The government, headed by Nicolás Maduro, owes at least two months salary to all its officials at its embassies and consulates around the world. The reason? “There is no foreign currency.”

Already last November 17, the Chavista website “Aporrea” reported on the closure of the Venezuelan consulate in San Francisco due to “bankruptcy.” According to the website employees were forced to resign because they were not being payed.

But the situation at this consulate has been repeated in all of Venezuela’s embassies and consulates around the world, because the Venezuelan state does not send them adequate resources. The government has insufficient foreign currency and therefore its diplomatic missions have been two or three months behind in paying their employees.

The official responsible for explaining why the government is unable to pay said salaries is the Yomaira Castillo, the head of Accounts Payable in the Chancellor’s Office, based out of Caracas.

A diplomatic source who asked to remain anonymous told the PanAm Post that the regime of Nicolás Maduro has not paid salaries at its diplomatic missions for the past two months. Such is the case with the Venezuelan diplomatic corps in Colombia.

Neither the ambassador, nor the consuls, nor the diplomats have received their payment for two months. Even more serious is that the military responsible for safeguarding the Venezuelan embassy has not been paid in a year.

The source informed PanAm Post that in the case of Colombia and specifically in Bogota, the government has been forced to reduce military personnel because “there is no way to pay them.”

“Good afternoon to all. This communication is to inform you that the payroll for the month of October will be paid on Wednesday 07/12/2016 and it will be between 08/12 and 12/12/2016 when it will arrive in your accounts. Anything I can help you with, please let me know (…) 🤗🤗 I will advice you regarding the November payroll during the coming week.”

That was the message that diplomatic officials received on Wednesday to let them know that the October payment is supposed to be received in December; and that the date of the corresponding payment for the month of November is unknown.

In Colombia, for example, Venezuela has 46 diplomatic staff. Just in the embassy in Bogotá alone, Venezuela owes its 23 diplomats approximately, USD $184,000 in total.

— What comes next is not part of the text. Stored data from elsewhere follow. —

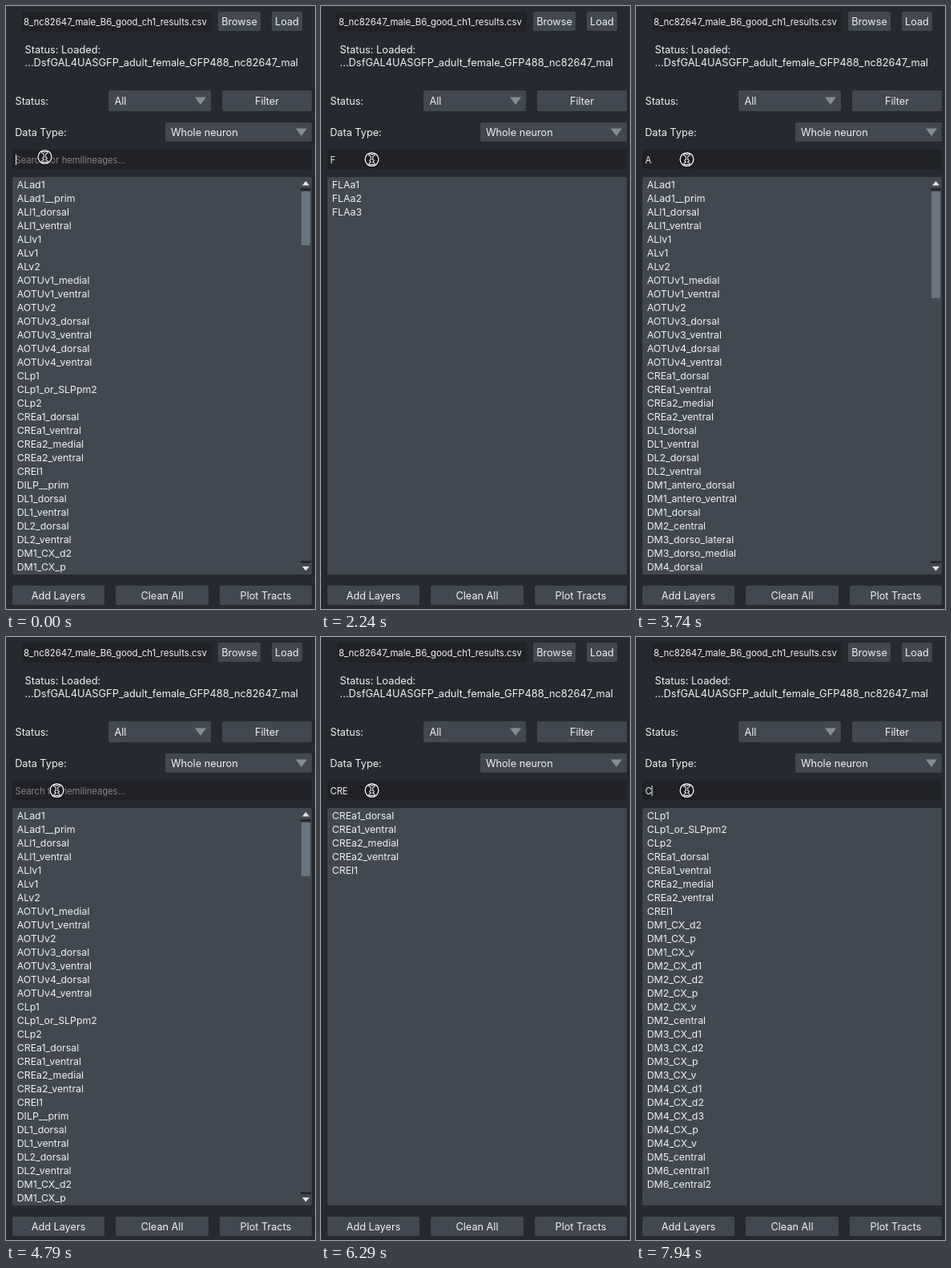
Recreate the animation shown at these times as an HTML page. Size 386x751 px, loop 8000 ms.

```html
<!DOCTYPE html>
<html lang="en">
<head>
<meta charset="utf-8">
<title>Hemilineage search</title>
<style>
  html, body { margin: 0; width: 100%; height: 100%; overflow: hidden; background: #262930; }
  svg { display: block; width: 386px; height: 751px; }
  text { font: 12.7px Inter, "Open Sans", sans-serif; fill: #f0f1f2; white-space: pre; }
  .path { font-size: 11.4px; }
  .status { font-size: 12.85px; }
  .search { font-size: 11.2px; }
  .row { font-size: 12.35px; }
  .hint { fill: #818386; }
  .panel { fill: #414851; }
  .field { fill: #202228; }
  .arrow { fill: #868e93; }
</style>
</head>
<body>
<svg id="stage" viewBox="0 0 386 751">
  <defs><clipPath id="pathClip"><rect x="22" y="7" width="234" height="25"/></clipPath></defs>
</svg>
<script>
const stage = document.getElementById('stage');

function add(tag, attrs, parent = stage, content = '') {
  const node = document.createElementNS('http://www.w3.org/2000/svg', tag);
  for (const key in attrs) node.setAttribute(key, attrs[key]);
  node.textContent = content;
  parent.appendChild(node);
  return node;
}
const box = (x, y, width, height, cls = 'panel', parent = stage) =>
  add('rect', { x, y, width, height, rx: 2, class: cls }, parent);
const label = (content, x, y, cls = '', anchor = 'start', parent = stage) =>
  add('text', { x, y, class: cls, 'text-anchor': anchor }, parent, content);

function button(content, x, y, width, height = 24) {
  box(x, y, width, height);
  label(content, x + width / 2, y + height / 2 + 4.7, '', 'middle');
}
function dropdown(content, x, y, width, height, textX) {
  box(x, y, width, height);
  label(content, textX, y + height / 2 + 4.7);
  const right = x + width - 6, mid = y + height / 2;
  add('path', { d: `M${right - 14} ${mid - 4.5}h14l-7 9.5z`, class: 'arrow' });
}

box(20, 7, 237, 25, 'field');
const clipped = add('g', { 'clip-path': 'url(#pathClip)' });
label('8_nc82647_male_B6_good_ch1_results.csv', 251, 24, 'path', 'end', clipped);
button('Browse', 265, 7, 53);
button('Load', 332, 7, 38);
label('Status: Loaded:', 23.5, 59.3, 'status');
label('...DsfGAL4UASGFP_adult_female_GFP488_nc82647_mal', 23.5, 75.3, 'status');
label('Status:', 11.5, 123);
dropdown('All', 128, 105, 128, 26, 135.5);
button('Filter', 270, 105, 112, 26);
label('Data Type:', 11.2, 162);
dropdown('Whole neuron', 199, 145, 183, 24, 206);

box(8, 179, 374, 24, 'field');
const hint = label('Search for hemilineages...', 11.5, 195.5, 'search hint');
const query = label('', 11.5, 195.5, 'search');
const caret = add('rect', { y: 185, width: 1, height: 13, fill: '#f0f1f2' });

box(8, 213, 374, 495);
const rows = Array.from({ length: 29 }, (_, i) => label('', 13.7, 227 + 17 * i, 'row'));

const scrollbar = add('g', {});
for (const y of [227, 691]) add('rect', { x: 368, y, width: 13, height: 3, fill: '#262930' }, scrollbar);
add('path', { d: 'M370 223.5h9l-4.5-5.5zM370 698h9l-4.5 5.5z', fill: '#e4e6e8' }, scrollbar);
const thumb = add('rect', { x: 369, y: 231, width: 11, rx: 2, fill: '#6a7380' }, scrollbar);

button('Add Layers', 8, 722, 115);
button('Clean All', 137, 722, 116);
button('Plot Tracts', 267, 722, 115);

const pointer = add('g', { fill: 'none', 'stroke-linecap': 'round' });
add('circle', { r: 9.2, stroke: '#111318', 'stroke-width': 1.4 }, pointer);
add('circle', { r: 8.4, fill: '#17191e', 'fill-opacity': .85, stroke: '#fff', 'stroke-width': 1.3 }, pointer);
const beam = 'M-2.6-5.6Q0-5.6 0-3.6V3.6Q0 5.6-2.6 5.6M2.6-5.6Q0-5.6 0-3.6M0 3.6Q0 5.6 2.6 5.6M-1.6 1.6h3.2';
add('path', { d: beam, stroke: '#fff', 'stroke-width': 3.4 }, pointer);
add('path', { d: beam, stroke: '#000', 'stroke-width': 1.3 }, pointer);

// Each group is a prefix followed by its endings.
const lineages = [
  'AL ad1 ad1__prim l1_dorsal l1_ventral lv1 v1 v2',
  'AOTUv 1_medial 1_ventral 2 3_dorsal 3_ventral 4_dorsal 4_ventral',
  'CLp 1 1_or_SLPpm2 2',
  'CRE a1_dorsal a1_ventral a2_medial a2_ventral l1',
  'D ILP__prim L1_dorsal L1_ventral L2_dorsal L2_ventral',
  'DM1_ CX_d2 CX_p CX_v antero_dorsal antero_ventral dorsal',
  'DM2_ CX_d1 CX_d2 CX_p CX_v central',
  'DM3_ CX_d1 CX_d2 CX_p CX_v dorso_lateral dorso_medial',
  'DM4_ CX_d1 CX_d2 CX_d3 CX_p CX_v dorsal',
  'DM 5_central 6_central1 6_central2',
  'FLAa 1 2 3'
].flatMap(group => {
  const [prefix, ...endings] = group.split(' ');
  return endings.map(ending => prefix + ending);
});

const caretX = { '': 12, F: 18.5, A: 19.5, C: 19.5, CR: 27, CRE: 34 };
const thumbHeight = { '': 67, A: 133 };

// [start ms, typed text, caret visible]
const typing = [
  [0, '', 1], [450, '', 0],
  [900, 'F', 1], [1340, 'F', 0], [1790, 'F', 1], [2240, 'F', 0],
  [2690, '', 1], [3140, 'A', 1], [3740, 'A', 0],
  [4190, '', 1], [4790, '', 0],
  [4940, 'C', 1], [5240, 'CR', 1], [5390, 'CRE', 1],
  [6290, 'CRE', 0], [6740, 'CRE', 1], [7190, 'CRE', 0],
  [7490, 'CR', 1], [7940, 'C', 1]
];
const pointing = [[0, 48.5, 188], [150, 50, 187], [300, 63.5, 191]];
const at = (steps, time) => steps.filter(step => step[0] <= time).pop();

let shown = null;
function filterList(text) {
  if (text === shown) return;
  shown = text;
  const found = lineages.filter(name => name.toLowerCase().includes(text.toLowerCase()));
  rows.forEach((row, i) => { row.textContent = found[i] || ''; });
  query.textContent = text;
  hint.setAttribute('visibility', text ? 'hidden' : 'visible');
  caret.setAttribute('x', caretX[text]);
  scrollbar.setAttribute('visibility', text in thumbHeight ? 'visible' : 'hidden');
  thumb.setAttribute('height', thumbHeight[text] || 0);
}

function draw(time) {
  const [, text, caretOn] = at(typing, time);
  const [, x, y] = at(pointing, time);
  filterList(text);
  caret.setAttribute('visibility', caretOn ? 'visible' : 'hidden');
  pointer.setAttribute('transform', `translate(${x} ${y})`);
}

const start = performance.now();
function tick() {
  draw((performance.now() - start) % 8000);
  requestAnimationFrame(tick);
}
tick();
</script>
</body>
</html>
```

The income of a credentialed official is a minimum of USD $4,000, while the monthly salary of a consul is around USD $5,000 and that of an ambassador around USD $7,800.

It should also be noted that members of the diplomatic missions are afraid to complain about this non-payment by the government, for fear of losing their jobs.

According to the same source, four diplomats were dismissed last year for criticizing state policies and for disagreements with the Venezuelan ambassador in Colombia.

However, given their desperation, the consulates in Bucaramanga, Medellin, Cartagena, and Bogota are planning to go on strike to pressure the government into paying them. But after discussions with Caracas regarding the delayed payments, the protest is in “wait and see” mode.

Sabrina Martín Sabrina Martín

Sabrina Martín is a Venezuelan journalist, commentator, and editor based in Valencia with experience in corporate communication. Follow @SabrinaMartinR.